Germany’s Ottobock, the world’s largest maker of artificial limbs, has attracted interest from private equity groups including KKR and CVC for a 20% stake in its core business, people familiar with the matter said on Monday.
The suitors for the stake in its core healthcare division also include buyout firms BC Partners and Advent, the people told Reuters.
Ottobock is reportedly seeking financial backing to develop more bionic devices; prosthetic limbs and orthotic braces closely modeled on natural mechanisms.
The privately held company, owned by the founder’s grandson Hans Georg Naeder, said on Friday it was targeting private equity firms, affluent families and technology funds as potential buyers in a deal to be completed by the end of June, ahead of an initial public offering at a later stage.

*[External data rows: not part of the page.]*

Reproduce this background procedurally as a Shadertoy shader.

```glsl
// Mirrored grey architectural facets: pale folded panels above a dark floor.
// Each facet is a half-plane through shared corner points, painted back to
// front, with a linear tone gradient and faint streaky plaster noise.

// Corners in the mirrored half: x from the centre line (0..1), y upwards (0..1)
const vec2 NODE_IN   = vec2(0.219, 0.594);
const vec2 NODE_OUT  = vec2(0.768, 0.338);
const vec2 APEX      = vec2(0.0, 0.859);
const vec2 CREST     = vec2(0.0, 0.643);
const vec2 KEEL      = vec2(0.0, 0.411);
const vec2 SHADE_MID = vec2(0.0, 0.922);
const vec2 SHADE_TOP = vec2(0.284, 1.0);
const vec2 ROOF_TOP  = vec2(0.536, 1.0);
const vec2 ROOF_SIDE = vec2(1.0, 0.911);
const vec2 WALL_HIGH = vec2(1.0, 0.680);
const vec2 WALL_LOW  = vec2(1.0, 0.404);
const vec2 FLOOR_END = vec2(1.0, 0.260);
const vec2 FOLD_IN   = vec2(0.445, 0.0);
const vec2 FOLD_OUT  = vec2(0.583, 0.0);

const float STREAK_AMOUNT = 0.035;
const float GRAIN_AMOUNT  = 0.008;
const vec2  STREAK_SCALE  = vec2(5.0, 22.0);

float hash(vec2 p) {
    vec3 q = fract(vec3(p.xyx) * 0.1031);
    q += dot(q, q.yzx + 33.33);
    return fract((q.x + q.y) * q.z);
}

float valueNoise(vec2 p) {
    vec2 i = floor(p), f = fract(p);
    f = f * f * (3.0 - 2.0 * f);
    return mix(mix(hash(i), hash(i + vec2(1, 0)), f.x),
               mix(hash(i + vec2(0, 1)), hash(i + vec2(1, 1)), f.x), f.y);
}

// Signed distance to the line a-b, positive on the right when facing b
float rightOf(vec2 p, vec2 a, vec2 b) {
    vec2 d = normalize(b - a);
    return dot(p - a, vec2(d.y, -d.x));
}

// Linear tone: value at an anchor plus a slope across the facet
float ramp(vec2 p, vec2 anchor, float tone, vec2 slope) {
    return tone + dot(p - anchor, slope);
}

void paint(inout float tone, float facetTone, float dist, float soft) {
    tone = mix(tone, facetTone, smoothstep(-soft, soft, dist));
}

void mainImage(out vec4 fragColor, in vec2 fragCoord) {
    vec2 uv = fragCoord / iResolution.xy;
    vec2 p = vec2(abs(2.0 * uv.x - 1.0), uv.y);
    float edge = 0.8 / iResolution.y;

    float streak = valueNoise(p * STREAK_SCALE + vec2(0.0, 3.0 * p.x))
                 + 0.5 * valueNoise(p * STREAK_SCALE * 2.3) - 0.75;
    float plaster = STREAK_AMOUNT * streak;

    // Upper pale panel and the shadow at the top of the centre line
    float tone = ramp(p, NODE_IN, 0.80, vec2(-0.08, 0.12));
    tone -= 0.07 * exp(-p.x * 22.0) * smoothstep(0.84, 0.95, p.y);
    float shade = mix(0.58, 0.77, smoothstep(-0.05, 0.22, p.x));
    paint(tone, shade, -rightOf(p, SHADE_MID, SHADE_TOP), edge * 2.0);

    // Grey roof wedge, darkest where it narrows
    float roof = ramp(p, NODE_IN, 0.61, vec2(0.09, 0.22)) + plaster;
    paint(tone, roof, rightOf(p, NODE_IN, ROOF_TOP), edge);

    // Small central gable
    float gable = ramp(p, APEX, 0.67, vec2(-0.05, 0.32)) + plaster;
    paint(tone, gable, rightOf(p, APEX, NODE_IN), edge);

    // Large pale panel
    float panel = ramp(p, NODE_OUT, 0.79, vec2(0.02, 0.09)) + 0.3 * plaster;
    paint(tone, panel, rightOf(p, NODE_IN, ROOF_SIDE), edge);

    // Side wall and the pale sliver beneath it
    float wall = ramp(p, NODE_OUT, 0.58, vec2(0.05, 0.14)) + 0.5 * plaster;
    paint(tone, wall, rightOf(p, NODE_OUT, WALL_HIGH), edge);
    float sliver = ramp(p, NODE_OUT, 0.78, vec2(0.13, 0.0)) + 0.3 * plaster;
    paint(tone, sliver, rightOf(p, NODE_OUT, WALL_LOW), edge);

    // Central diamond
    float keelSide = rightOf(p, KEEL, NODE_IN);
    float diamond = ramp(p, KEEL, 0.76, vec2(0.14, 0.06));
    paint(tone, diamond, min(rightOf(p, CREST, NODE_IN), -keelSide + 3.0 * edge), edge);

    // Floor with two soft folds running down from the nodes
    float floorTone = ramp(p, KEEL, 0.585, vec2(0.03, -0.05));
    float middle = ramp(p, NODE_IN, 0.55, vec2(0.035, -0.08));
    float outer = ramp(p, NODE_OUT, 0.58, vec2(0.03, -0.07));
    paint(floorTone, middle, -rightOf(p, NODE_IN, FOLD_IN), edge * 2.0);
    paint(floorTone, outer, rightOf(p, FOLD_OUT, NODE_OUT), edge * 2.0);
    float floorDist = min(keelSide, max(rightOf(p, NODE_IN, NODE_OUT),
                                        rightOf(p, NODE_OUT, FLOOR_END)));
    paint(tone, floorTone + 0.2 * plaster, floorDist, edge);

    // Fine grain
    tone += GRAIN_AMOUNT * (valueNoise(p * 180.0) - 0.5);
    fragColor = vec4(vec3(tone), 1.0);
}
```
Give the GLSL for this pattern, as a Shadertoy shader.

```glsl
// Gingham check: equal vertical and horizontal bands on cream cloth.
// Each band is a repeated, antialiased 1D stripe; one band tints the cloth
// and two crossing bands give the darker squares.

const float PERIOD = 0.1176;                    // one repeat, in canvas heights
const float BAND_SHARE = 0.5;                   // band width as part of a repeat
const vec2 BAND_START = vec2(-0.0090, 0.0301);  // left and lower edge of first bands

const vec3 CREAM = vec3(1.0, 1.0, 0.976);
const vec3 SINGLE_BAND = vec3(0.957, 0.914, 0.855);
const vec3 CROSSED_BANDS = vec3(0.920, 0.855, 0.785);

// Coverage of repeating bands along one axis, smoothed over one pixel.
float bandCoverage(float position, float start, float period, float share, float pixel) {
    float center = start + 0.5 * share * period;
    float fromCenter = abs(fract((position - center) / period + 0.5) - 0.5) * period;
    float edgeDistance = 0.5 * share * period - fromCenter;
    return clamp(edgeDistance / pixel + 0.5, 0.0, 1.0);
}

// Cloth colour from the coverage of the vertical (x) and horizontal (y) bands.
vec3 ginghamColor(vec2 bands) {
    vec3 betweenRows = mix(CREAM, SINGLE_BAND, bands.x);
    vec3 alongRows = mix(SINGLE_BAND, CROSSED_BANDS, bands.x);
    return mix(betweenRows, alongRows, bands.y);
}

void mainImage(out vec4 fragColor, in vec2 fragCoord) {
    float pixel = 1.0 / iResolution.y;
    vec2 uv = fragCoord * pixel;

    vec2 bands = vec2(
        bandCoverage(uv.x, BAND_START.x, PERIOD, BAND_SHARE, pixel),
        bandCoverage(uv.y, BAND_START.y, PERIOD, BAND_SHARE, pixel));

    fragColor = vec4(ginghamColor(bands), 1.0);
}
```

Ottobock, which started in 1919 as a maker of prosthetics for World War One veterans, said it was currently valued at about £2.6 billion and that it was being advised by J.P. Morgan in the planned stake sale.

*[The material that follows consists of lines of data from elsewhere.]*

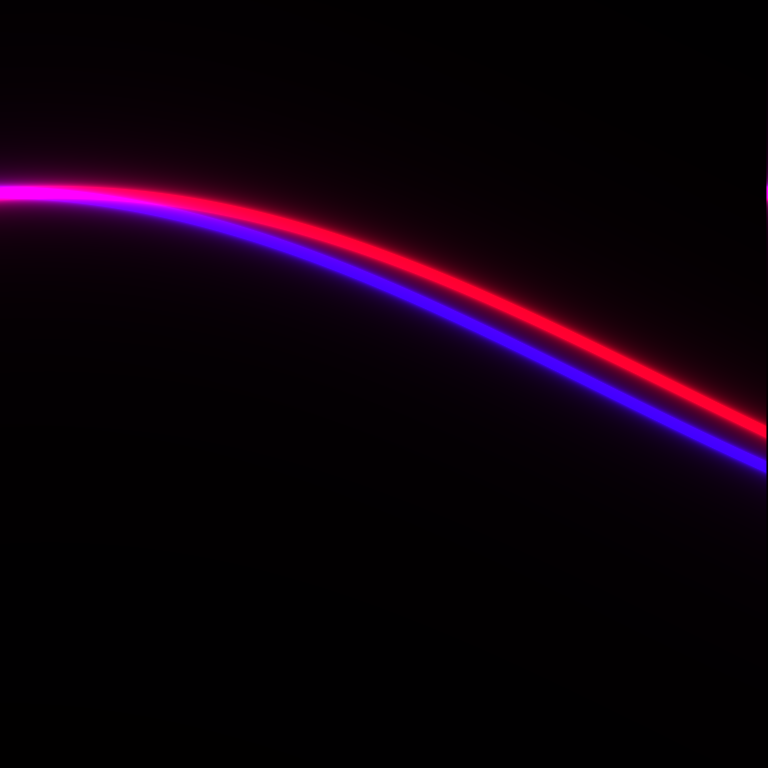
Reproduce this background procedurally as a WebGL 1 fragment shader.

```glsl
precision highp float;
// Two neon beams, red and blue, that leave the left edge as one magenta ray
// and part as they fall to the right. Each is a cosine curve with a glow that
// fades by a power of the vertical distance; the glows add on black.

uniform vec2 u_resolution;

const vec3 RED_BEAM = vec3(1.0, 0.0, 0.12);
const vec3 BLUE_BEAM = vec3(0.18, 0.0, 1.0);

const float MID_HEIGHT = 0.5;     // axis of both waves
const float AMPLITUDE = 0.25;
const vec2 RED_WAVE = vec2(1.973, -0.145);   // frequency, phase
const vec2 BLUE_WAVE = vec2(1.987, 0.035);

const float CORE_RADIUS = 0.007;  // half width of the saturated core
const float RED_FALLOFF = 1.25;
const float BLUE_FALLOFF = 1.42;
const float SEAM_WIDTH = 0.002;   // strip at the right that wraps to the left

// Height of a beam at x
float beamHeight(float x, vec2 wave) {
  return MID_HEIGHT + AMPLITUDE * cos(wave.x * x + wave.y);
}

// Full brightness in the core, then a power-law halo
float beamGlow(vec2 p, vec2 wave, float falloff) {
  float d = abs(p.y - beamHeight(p.x, wave));
  return pow(CORE_RADIUS / max(d, CORE_RADIUS), falloff);
}

vec3 beams(vec2 p) {
  vec3 light = RED_BEAM * beamGlow(p, RED_WAVE, RED_FALLOFF)
             + BLUE_BEAM * beamGlow(p, BLUE_WAVE, BLUE_FALLOFF);
  return min(light, 1.0);
}

void main() {
  vec2 uv = gl_FragCoord.xy / u_resolution;

  // Thin wrapped seam, softened over one pixel
  float pixel = 1.0 / u_resolution.x;
  float seam = smoothstep(-0.5 * pixel, 0.5 * pixel, uv.x - 1.0 + SEAM_WIDTH);
  vec3 color = mix(beams(uv), beams(vec2(0.0, uv.y)), seam);

  gl_FragColor = vec4(color, 1.0);
}
```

The deal would help it to pursue “even quicker profitable growth and groundbreaking innovations for the people suffering a handicap”, Naeder said in the statement.
The valuation would equate to a multiple of 12 times its expected 2017 earnings before interest, tax, depreciation and amortization of £217 million, a discount to some rivals as the business includes its lower-margin wheelchair business, one of the people said.
The investment firms and Ottobock declined to comment when pressed by Reuters.
The company said last October it was considering the sale for up to £209 million of its Ottobock Kunststoff division, a maker of engineering foams, to focus on healthcare.
Ottobock reported sales of £800 million for 2015.
The company said in July 2015 it wanted to go public in 2017, possibly floating a stake of 25% with Naeder staying in control. It declined to provide a more specific timeline for the IPO on Monday.